8-Lead SOIC Package


(R-8)

8 5
0.1574 (4.00)
PIN 1 0.1497 (3.80) 0-8
0.2440 (6.20)
1 4
0.2284 (5.80)
0.0500 (1.27)
0.0160 (0.41)
0.1968 (5.00) 0.0196 (0.50)
0.1890 (4.80) 0.0099 (0.25) × 45
0.0098 (0.25)
0.0040 (0.10) 0.0688 (1.75)
0.0532 (1.35)

0.0098 (0.25) SEE DETAIL


0.0500 0.0192 (0.49) ABOVE
(1.27) 0.0138 (0.35) 0.0075 (0.19)
BSC SEATING
PLANE

–14– REV. A
OP285
Revision History
Location Page
Data Sheet changed from REV. 0 to REV. A.
Edits to ORDERING GUIDE . . . . . . . . . . . . . . . . . . . . . . . . . . . . . . . . . . . . . . . . . . . . . . . . . . . . . . . . . . . . . . . . . . . . . . . . . . . . . . 3
Deleted WAFER TEST LIMITS . . . . . . . . . . . . . . . . . . . . . . . . . . . . . . . . . . . . . . . . . . . . . . . . . . . . . . . . . . . . . . . . . . . . . . . . . . . 3
Deleted DICE CHARACTERISTICS . . . . . . . . . . . . . . . . . . . . . . . . . . . . . . . . . . . . . . . . . . . . . . . . . . . . . . . . . . . . . . . . . . . . . . . 3

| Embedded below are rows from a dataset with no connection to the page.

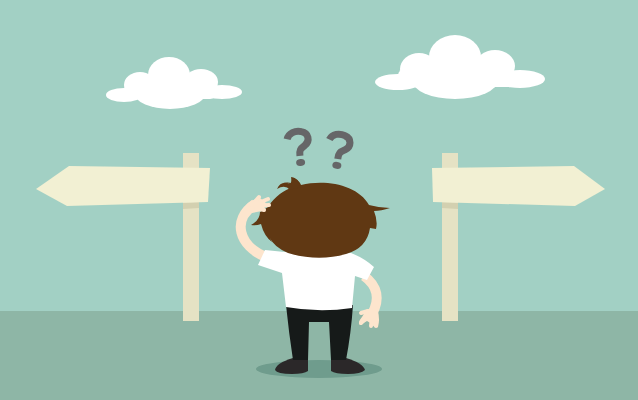
<!DOCTYPE html>
<html lang="en">
<head>
<meta charset="utf-8">
<title>Which way to go?</title>
<style>
:root {
  --sky: #a2d0c4;
  --ground: #8eb6a6;
  --ground-shadow: #6f9c8d;
  --cloud: #ffffff;
  --board: #f2f0d3;
  --post: #e5e2c4;
  --post-shade: #d3d0b0;
  --hair: #603813;
  --skin: #fde5cd;
  --shirt: #ffffff;
  --trousers: #161a19;
  --shoes: #2b2829;
  --question: #666668;
}
html, body { margin: 0; overflow: hidden; }
.scene { display: block; width: 638px; height: 400px; }
.sky { fill: var(--sky); }
.ground { fill: var(--ground); }
.shadow { fill: var(--ground-shadow); }
.cloud { fill: var(--cloud); }
.board { fill: var(--board); }
.post { fill: var(--post); }
.post-shade { fill: var(--post-shade); }
.hair { fill: var(--hair); }
.skin { fill: var(--skin); }
.arm { fill: none; stroke: var(--skin); stroke-width: 10; }
.finger { fill: none; stroke: var(--skin); stroke-width: 4; stroke-linecap: round; }
.shirt { fill: var(--shirt); }
.trousers { fill: var(--trousers); }
.shoes { fill: var(--shoes); }
.question-hook { fill: none; stroke: var(--question); stroke-width: 7; }
.question-dot { fill: var(--question); }
</style>
</head>
<body>
<svg class="scene" viewBox="0 0 638 400" role="img" aria-label="Person seen from behind, scratching his head between two signposts pointing left and right">
  <defs>
    <g id="question-mark">
      <path class="question-hook" d="M-11 -9C-9 -15 -2 -17 4 -15C11 -13 12 -5 6 -1C1 2 0 3 0 9"/>
      <ellipse class="question-dot" cx="0" cy="15.500" rx="4.500" ry="3.500"/>
    </g>
  </defs>

  <rect class="sky" width="638" height="400"/>
  <rect class="ground" y="311" width="638" height="89"/>

  <g id="cloud-left" class="cloud">
    <ellipse cx="124" cy="95" rx="18" ry="7"/>
    <ellipse cx="222" cy="92" rx="20" ry="7"/>
    <ellipse cx="140" cy="85" rx="16" ry="13"/>
    <ellipse cx="169" cy="75" rx="21" ry="18"/>
    <ellipse cx="201" cy="82" rx="17" ry="13"/>
    <ellipse cx="170" cy="94" rx="35" ry="15"/>
    <rect x="124" y="84" width="93" height="15" rx="7"/>
  </g>
  <g id="cloud-right" class="cloud">
    <ellipse cx="398" cy="82" rx="23" ry="8"/>
    <ellipse cx="520" cy="79" rx="25" ry="9"/>
    <ellipse cx="419" cy="69" rx="19" ry="16"/>
    <ellipse cx="455" cy="57" rx="26" ry="22"/>
    <ellipse cx="495" cy="66" rx="20" ry="16"/>
    <ellipse cx="455" cy="80" rx="43" ry="19"/>
    <rect x="398" y="68" width="117" height="19" rx="8"/>
  </g>

  <g id="signpost-left">
    <rect class="post" x="183" y="153" width="16" height="168"/>
    <polygon class="post-shade" points="183,203 199,202 199,208 183,209"/>
    <polygon class="board" points="36,189 69,166 210,168 208,202 67,206"/>
  </g>
  <g id="signpost-right">
    <rect class="post" x="442" y="153" width="16" height="168"/>
    <polygon class="post-shade" points="442,202 458,203 458,209 442,208"/>
    <polygon class="board" points="605,189 574,166 432,168 433,202 575,206"/>
  </g>

  <g id="question-marks">
    <use href="#question-mark" transform="translate(299 147) rotate(-6)"/>
    <use href="#question-mark" transform="translate(339 150) rotate(8)"/>
  </g>

  <g id="person">
    <ellipse class="shadow" cx="319" cy="369" rx="63" ry="9"/>
    <g id="shoes" class="shoes">
      <path d="M293 358H308V371Q304 374 292 374Q277 374 275 370Q276 363 293 358Z"/>
      <path d="M331 358H346Q363 363 365 370Q361 374 348 374Q335 374 331 371Z"/>
    </g>
    <path class="trousers" d="M286 305H353Q351 334 346 360H331L329 322H309L308 360H293Q289 334 286 305Z"/>
    <path class="arm" d="M364 276C378 286 380 300 372 314"/>
    <g id="right-hand">
      <path class="skin" d="M367 309L378 311Q380 320 378 327Q374 328 372 324L367 321L360 325Q357 323 362 317Z"/>
      <path class="finger" d="M368 311L361 313M367 317L361 323M372 317L371 326M376 317L376 326"/>
    </g>
    <path class="arm" d="M266 257C239 246 231 220 255 204"/>
    <path class="shirt" d="M265 250Q318 256 351 253Q364 258 374 267L367 280L355 276L352 308Q319 313 286 307L282 273L258 265Z"/>
    <path class="hair" d="M268 207C275 196 284 190 294 187Q290 183 283 182Q290 182 296 185Q296 181 292 177Q299 180 301 185C326 179 358 185 369 205Q380 208 390 208Q381 211 374 211Q378 221 376 229L370 228Q367 248 346 254Q318 262 288 253Q274 247 270 238L272 242Q264 236 261 224Q256 226 251 225Q260 220 260 212Z"/>
    <path class="hair" d="M290 190Q285 184 277 189Q281 180 290 184Q292 182 291 177Q299 178 301 187Z"/>
    <g id="left-hand">
      <path class="skin" d="M244 208Q249 200 260 198L267 204L262 211L252 213Z"/>
      <path class="finger" d="M252 205L259 197M256 204L268 199M257 206L269 205M256 208L264 210"/>
    </g>
  </g>
</svg>
</body>
</html>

REV. A –15–
–16–
PRINTED IN U.S.A.
C00306–0–1/02(A)